How to bring reality into a fiction story
You will learn how to create realistic settings and characters. You can create realistic characters in fantasy stories and also have fairies like the picture illustrates.
You can also create a realistic setting, but you can add settings that aren’t in the original setting. For example, you might create a farm setting, but you want to add hidden caves or tunnels in order to make the story more suspenseful.
You can do the same by creating realistic characters. You can develop their inward and outward characteristics. Readers want to read short stories or novels when they can visualize the settings and when they can relate to the characters.
Describing the Outside
When you describe your environment, you need to think of the house and the land in the town, city, or country of your setting. You also need to think about the mountains, lakes, rivers, and location of your setting.
Describing the Inside
When writers describe the inside of a house, for instance, they describe the area where the character is located. For example, when a character enters his/her apartment, the writer will describe what the character sees, which is usually the living room area.
Writers will explain the color scheme, furniture, how the furniture is arranged, if the room or house is organized or disorganized, and where the doors are to the other rooms. Every time a character moves into another room, writers will describe that room.

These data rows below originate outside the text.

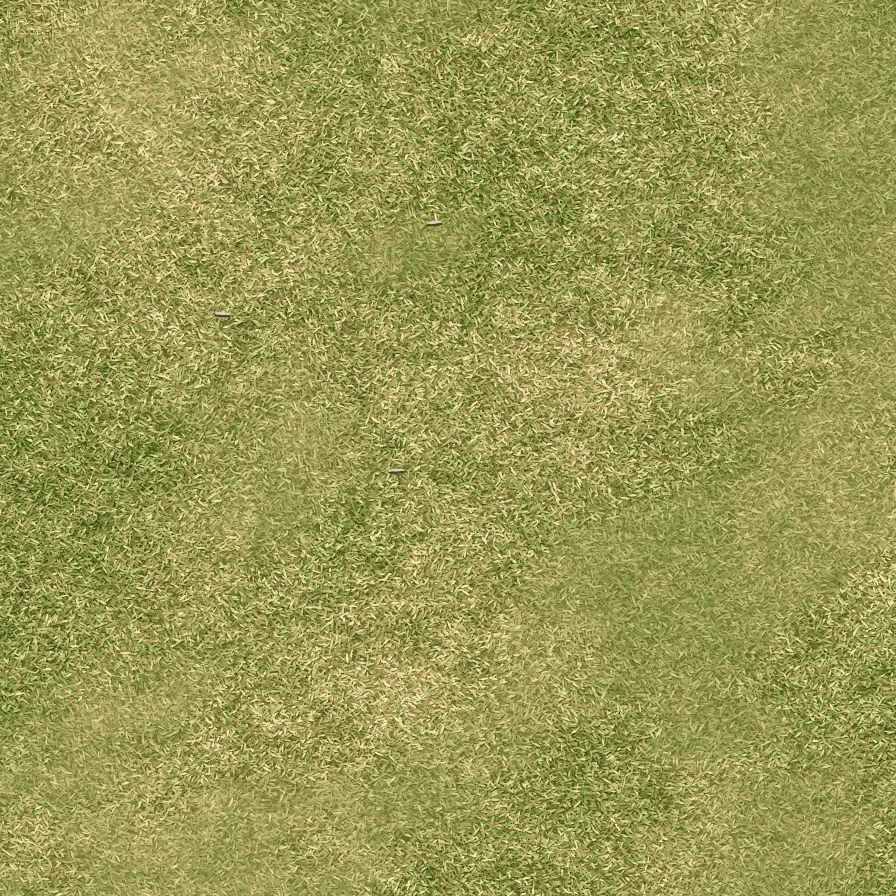
A three.js fragment shader for this texture:

```glsl
// Dry summer lawn seen from above: layers of short, mostly level grass blades
// with soft shadows are stacked over dark soil, then varied by broad patches
// of straw, green and worn turf. A few pale twigs lie on top.
varying vec2 vUv;

// Four random values per lattice point, without sine
vec4 hash4(vec2 p) {
  vec4 q = fract(p.xyxy * vec4(0.1031, 0.1030, 0.0973, 0.1099));
  q += dot(q, q.wzxy + 33.33);
  return fract((q.xxyz + q.yzzw) * q.zywx);
}

float valueNoise(vec2 p) {
  vec2 cell = floor(p);
  vec2 f = fract(p);
  f = f * f * (3.0 - 2.0 * f);
  float low = mix(hash4(cell).x, hash4(cell + vec2(1.0, 0.0)).x, f.x);
  float high = mix(hash4(cell + vec2(0.0, 1.0)).x, hash4(cell + 1.0).x, f.x);
  return mix(low, high, f.y);
}

float fbm(vec2 p) {
  float sum = 0.0;
  float weight = 0.53;
  for (int i = 0; i < 4; i++) {
    sum += weight * valueNoise(p);
    p = mat2(1.6, 1.2, -1.2, 1.6) * p + 7.3;
    weight *= 0.5;
  }
  return sum;
}

// Soft coverage of a tapered blade lying along x, centred on the origin
float bladeCover(vec2 p, float halfLength, float halfWidth) {
  float along = clamp(p.x, -halfLength, halfLength);
  float taper = 1.0 - 0.45 * abs(along) / halfLength;
  float d = length(p - vec2(along, 0.0)) - halfWidth * taper;
  return 1.0 - smoothstep(-0.0007, 0.0007, d);
}

// Returns tone in x and warmth in y
vec2 grass(vec2 uv) {
  vec2 shade = vec2(0.4, -0.02);
  float lean = 1.2 * (valueNoise(uv * 14.0) - 0.5);
  for (int layer = 0; layer < 8; layer++) {
    vec2 seed = vec2(37.0, 61.0) * float(layer);
    vec2 grid = uv * 138.0 + 0.37 * float(layer);
    vec2 home = floor(grid);
    for (int y = -1; y <= 1; y++) {
      for (int x = -1; x <= 1; x++) {
        vec2 cell = home + vec2(float(x), float(y));
        vec4 place = hash4(cell + seed + 11.0);
        vec4 look = hash4(cell + seed + 523.0);
        float angle = lean + 2.5 * (place.z - 0.5);
        vec2 dir = vec2(cos(angle), sin(angle));
        vec2 p = (grid - cell - place.xy) / 138.0;
        vec2 local = vec2(dot(p, dir), dot(p, vec2(-dir.y, dir.x)));
        float halfLength = mix(0.0014, 0.0046, place.w);
        float halfWidth = mix(0.0008, 0.0014, look.x);

        // Shadow just below the blade, then the blade itself
        float shadow = bladeCover(local + vec2(0.0003, 0.0015), halfLength, halfWidth);
        shade.x *= 1.0 - 0.18 * shadow;
        float tone = 0.69 + 0.36 * (look.y + look.z - 1.0);
        tone += 0.05 * local.x / halfLength;
        float warmth = 0.12 * (look.w - 0.5) + 0.06 * (tone - 0.65);
        float cover = bladeCover(local, halfLength, halfWidth);
        shade = mix(shade, vec2(tone, warmth), cover);
      }
    }
  }
  return shade;
}

// Tone to olive: blue rises faster towards the straw end
vec3 lawnColour(float tone, float warmth) {
  float blue = 0.55 * tone * tone + 0.28 * tone - 0.045;
  return vec3(tone + warmth, tone - 0.25 * warmth, blue + 0.35 * warmth);
}

void main() {
  vec2 uv = vUv;
  vec2 slanted = vec2(dot(uv, vec2(0.87, 0.5)), dot(uv, vec2(-0.5, 0.87)));

  // Broad patches, small clumps and worn strokes
  float patches = fbm(slanted * vec2(3.5, 5.5) + 4.0) - 0.5;
  float clumps = fbm(uv * vec2(30.0, 48.0) + 19.0) - 0.5;
  float worn = smoothstep(0.5, 0.7, fbm(slanted * vec2(4.0, 8.0) + 41.0));

  vec2 shade = grass(uv);
  float tone = 0.615 + (shade.x - 0.6) * mix(0.93, 0.55, worn);
  tone += 0.15 * patches + 0.18 * clumps * (1.0 - 0.5 * worn);
  float warmth = shade.y * mix(1.0, 0.6, worn) + 0.08 * patches + 0.05 * clumps;
  vec3 colour = lawnColour(clamp(tone, 0.16, 0.92), warmth);

  // Scattered pale twigs with dark undersides
  for (int i = 0; i < 3; i++) {
    vec4 h = hash4(vec2(float(i) * 13.0 + 5.0, 71.0));
    vec2 p = uv - mix(vec2(0.08), vec2(0.92), h.xy);
    p.y += 0.2 * (h.z - 0.5) * p.x;
    float under = bladeCover(p + vec2(0.0, 0.0026), 0.008, 0.0018);
    colour = mix(colour, vec3(0.2, 0.19, 0.1), 0.8 * under);
    colour = mix(colour, vec3(0.86, 0.84, 0.76), bladeCover(p, 0.007, 0.0017));
  }
  gl_FragColor = vec4(clamp(colour, 0.0, 1.0), 1.0);
}
```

Describing Settings Through Narration and Dialogue
Writers can describe their settings through narration or through dialogue. In the following example, you’ll see an example of what happened in Penny’s life.
Using Narration To Describe Settings
Penny trembled with fear when she saw the door to her apartment slightly ajar. Why is my door open? I’m positive I shut it and locked it before I went to the grocery store, she thought to herself.
As Penny reached for the doorknob, fear started to overwhelm her—her hear beat heavily, her hand trembled, and perspiration dripped from her face. She cautiously opened the door and saw her sofa cushions tossed on the floor, the desk drawers pulled out, papers strewn everywhere, pictures moved as if someone was looking for a safe, and chairs turned over. Why me? Who could have done this and why? What was the intruder looking for? Oh no! I hope it wasn’t…
Using Dialogue To Describe Settings
«Look at this picture to the left of the fireplace. It’s interesting, but I don’t understand why someone would want to have a picture of people surrounded by their suitcases at a train station,» Penny commented.
«That does seem unusual unless the picture had some kind of meaning such as someone who left on a vacation or moved away,» Ron replied.
«That’s possible. The gold and brown picture frames look like they are antique, and they are a little dusty underneath the glass, especially the picture with the suitcases. Why would someone want to have dusty pictures in a newly remodeled house? There’s also some small writing down in the corner,» Penny commented.
«You’re more observant about the minute details than I would be. What does the writing say?»
Describing A Character’s Outward Appearance
The easiest way to make your characters realistic is to outline their personalities. For example, you could write down a character’s name, and then you could make a list of their outward characteristics.
Penny is about 5’7″, slender, and has brown hair that hangs below her shoulders. Sometimes she wears her hair in a pony tail with a ribbon that hangs down. Her favorite outfits are blue, brown, purple, or green slacks with matching tops, vests, or sweaters.
Penny has a van and a travel trailer that she uses when she goes camping. She also has a laptop that she takes with her on her trips. Her clothes are basically slacks with matching blouses, matching vests, matching sweaters, comfortable white tennis shoes, a few jumpers, and several personal items. She also owns her furniture in her apartment, except the ones that her landlord provided for her.
There are many other characteristics that are involved in outlining the outward characteristics of a person such as education, family, police record, and others. These will give you an idea to get started with your character outlines.
Describing Inward Characteristics
Several characteristics make up a character’s inner life. They include motivation, hobbies, religion, beliefs, friendships, and others, but let’s focus on motivation.
Motivation is what drives a character to be active in his/her life. For example, a person could be motivated to get a degree in college if he/she hasn’t ever had one. The character’s motivation has to be strong enough to cause him or her to take some kind of action.
Fear Motivated Penny
When she saw her door slightly ajar, she began to be fearful, but even though fear motivated her, she needed to enter her apartment. She saw her living room a complete disaster. Her papers from her desk drawers were thrown on the floor, sofa cushions were strewn on the floor, chairs turned over, and her pictures were turned sideways as if someone was looking for a safe. She continued walking around her apartment to see if someone was still there.